(Plain-text document sources)

· · ·

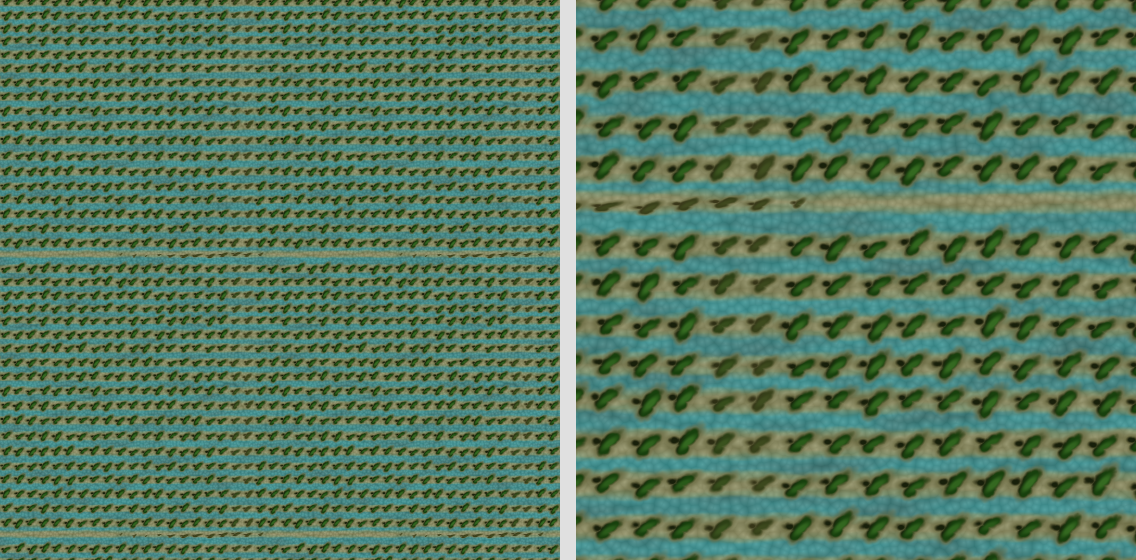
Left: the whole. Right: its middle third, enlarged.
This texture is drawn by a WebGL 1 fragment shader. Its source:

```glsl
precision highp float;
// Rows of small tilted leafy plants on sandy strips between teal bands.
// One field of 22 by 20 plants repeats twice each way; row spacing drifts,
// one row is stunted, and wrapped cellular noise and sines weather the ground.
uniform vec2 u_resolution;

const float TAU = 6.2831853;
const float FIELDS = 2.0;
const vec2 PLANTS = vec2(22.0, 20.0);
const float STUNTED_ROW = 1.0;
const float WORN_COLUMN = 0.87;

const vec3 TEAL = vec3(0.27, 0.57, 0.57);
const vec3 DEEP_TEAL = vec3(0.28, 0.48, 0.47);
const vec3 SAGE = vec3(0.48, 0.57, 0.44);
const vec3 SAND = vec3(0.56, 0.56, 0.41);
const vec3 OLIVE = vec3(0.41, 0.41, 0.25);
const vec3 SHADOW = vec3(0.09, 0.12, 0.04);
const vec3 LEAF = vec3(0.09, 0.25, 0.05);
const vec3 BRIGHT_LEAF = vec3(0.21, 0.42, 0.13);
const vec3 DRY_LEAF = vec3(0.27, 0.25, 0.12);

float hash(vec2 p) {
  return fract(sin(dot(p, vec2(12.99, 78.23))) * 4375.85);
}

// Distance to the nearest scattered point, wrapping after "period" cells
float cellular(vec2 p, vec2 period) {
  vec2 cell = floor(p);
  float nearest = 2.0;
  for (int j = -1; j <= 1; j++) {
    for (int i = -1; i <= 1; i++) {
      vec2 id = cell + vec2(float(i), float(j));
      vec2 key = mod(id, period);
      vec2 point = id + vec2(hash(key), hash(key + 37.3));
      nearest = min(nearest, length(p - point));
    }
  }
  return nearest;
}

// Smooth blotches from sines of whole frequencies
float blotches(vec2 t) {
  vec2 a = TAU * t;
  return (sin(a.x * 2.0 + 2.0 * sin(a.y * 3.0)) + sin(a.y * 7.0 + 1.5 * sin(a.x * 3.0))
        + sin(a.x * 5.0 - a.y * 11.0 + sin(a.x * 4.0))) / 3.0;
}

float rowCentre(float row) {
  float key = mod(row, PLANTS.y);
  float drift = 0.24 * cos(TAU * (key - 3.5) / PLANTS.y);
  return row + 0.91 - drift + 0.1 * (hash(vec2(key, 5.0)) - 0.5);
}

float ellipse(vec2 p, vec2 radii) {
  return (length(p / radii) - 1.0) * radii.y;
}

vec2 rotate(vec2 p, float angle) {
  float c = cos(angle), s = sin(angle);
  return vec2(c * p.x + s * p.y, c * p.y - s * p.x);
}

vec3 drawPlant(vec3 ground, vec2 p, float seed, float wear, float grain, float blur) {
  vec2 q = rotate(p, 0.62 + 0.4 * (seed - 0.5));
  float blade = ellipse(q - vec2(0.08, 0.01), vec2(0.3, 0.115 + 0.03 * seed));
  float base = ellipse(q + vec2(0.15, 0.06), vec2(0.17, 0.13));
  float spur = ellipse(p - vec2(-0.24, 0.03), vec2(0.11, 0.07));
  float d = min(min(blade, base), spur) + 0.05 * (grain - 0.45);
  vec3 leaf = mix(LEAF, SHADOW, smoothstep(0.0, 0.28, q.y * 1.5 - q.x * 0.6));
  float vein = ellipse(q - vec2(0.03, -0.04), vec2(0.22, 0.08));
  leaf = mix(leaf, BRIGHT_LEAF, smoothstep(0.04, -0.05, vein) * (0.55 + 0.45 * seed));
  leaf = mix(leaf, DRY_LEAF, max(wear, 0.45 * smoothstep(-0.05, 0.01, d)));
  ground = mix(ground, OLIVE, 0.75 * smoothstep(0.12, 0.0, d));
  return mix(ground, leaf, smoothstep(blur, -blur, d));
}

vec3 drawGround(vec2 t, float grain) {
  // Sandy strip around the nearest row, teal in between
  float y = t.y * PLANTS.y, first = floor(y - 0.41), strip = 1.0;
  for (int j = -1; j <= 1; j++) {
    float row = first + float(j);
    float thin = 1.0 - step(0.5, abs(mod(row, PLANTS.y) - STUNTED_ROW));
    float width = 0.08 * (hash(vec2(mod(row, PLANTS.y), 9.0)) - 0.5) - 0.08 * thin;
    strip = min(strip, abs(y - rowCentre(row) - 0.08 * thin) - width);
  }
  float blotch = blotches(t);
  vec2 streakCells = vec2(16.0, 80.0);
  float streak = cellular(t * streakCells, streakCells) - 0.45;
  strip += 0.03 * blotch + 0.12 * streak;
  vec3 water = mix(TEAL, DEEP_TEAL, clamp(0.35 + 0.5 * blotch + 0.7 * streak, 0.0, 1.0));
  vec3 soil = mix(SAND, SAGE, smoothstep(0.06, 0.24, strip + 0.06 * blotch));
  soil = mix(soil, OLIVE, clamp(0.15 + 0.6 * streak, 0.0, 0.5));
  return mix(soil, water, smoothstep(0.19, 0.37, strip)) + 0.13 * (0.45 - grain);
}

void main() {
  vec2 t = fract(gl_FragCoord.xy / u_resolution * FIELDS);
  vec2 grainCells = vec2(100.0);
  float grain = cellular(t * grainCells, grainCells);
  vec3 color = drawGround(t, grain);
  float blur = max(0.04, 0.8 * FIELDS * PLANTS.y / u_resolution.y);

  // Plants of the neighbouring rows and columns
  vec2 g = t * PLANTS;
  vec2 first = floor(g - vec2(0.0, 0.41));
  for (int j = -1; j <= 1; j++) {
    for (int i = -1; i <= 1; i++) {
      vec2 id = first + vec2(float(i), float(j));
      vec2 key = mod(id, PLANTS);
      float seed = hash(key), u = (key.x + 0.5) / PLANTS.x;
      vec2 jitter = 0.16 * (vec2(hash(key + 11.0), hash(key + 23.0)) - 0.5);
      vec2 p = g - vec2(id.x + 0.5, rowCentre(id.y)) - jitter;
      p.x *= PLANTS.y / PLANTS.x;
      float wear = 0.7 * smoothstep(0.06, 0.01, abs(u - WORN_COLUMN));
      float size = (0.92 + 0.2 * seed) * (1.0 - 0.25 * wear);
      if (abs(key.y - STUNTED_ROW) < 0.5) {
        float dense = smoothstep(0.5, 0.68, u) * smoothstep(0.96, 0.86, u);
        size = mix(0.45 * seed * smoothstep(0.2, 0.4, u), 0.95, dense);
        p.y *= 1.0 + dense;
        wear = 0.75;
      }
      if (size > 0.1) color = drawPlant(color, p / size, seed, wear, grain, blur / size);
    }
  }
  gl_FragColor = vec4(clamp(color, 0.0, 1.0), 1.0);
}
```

· · ·

**Prompt**
Reply with the number of lines in the preceding entries that contain "wear", and no other words.

**The answer**
6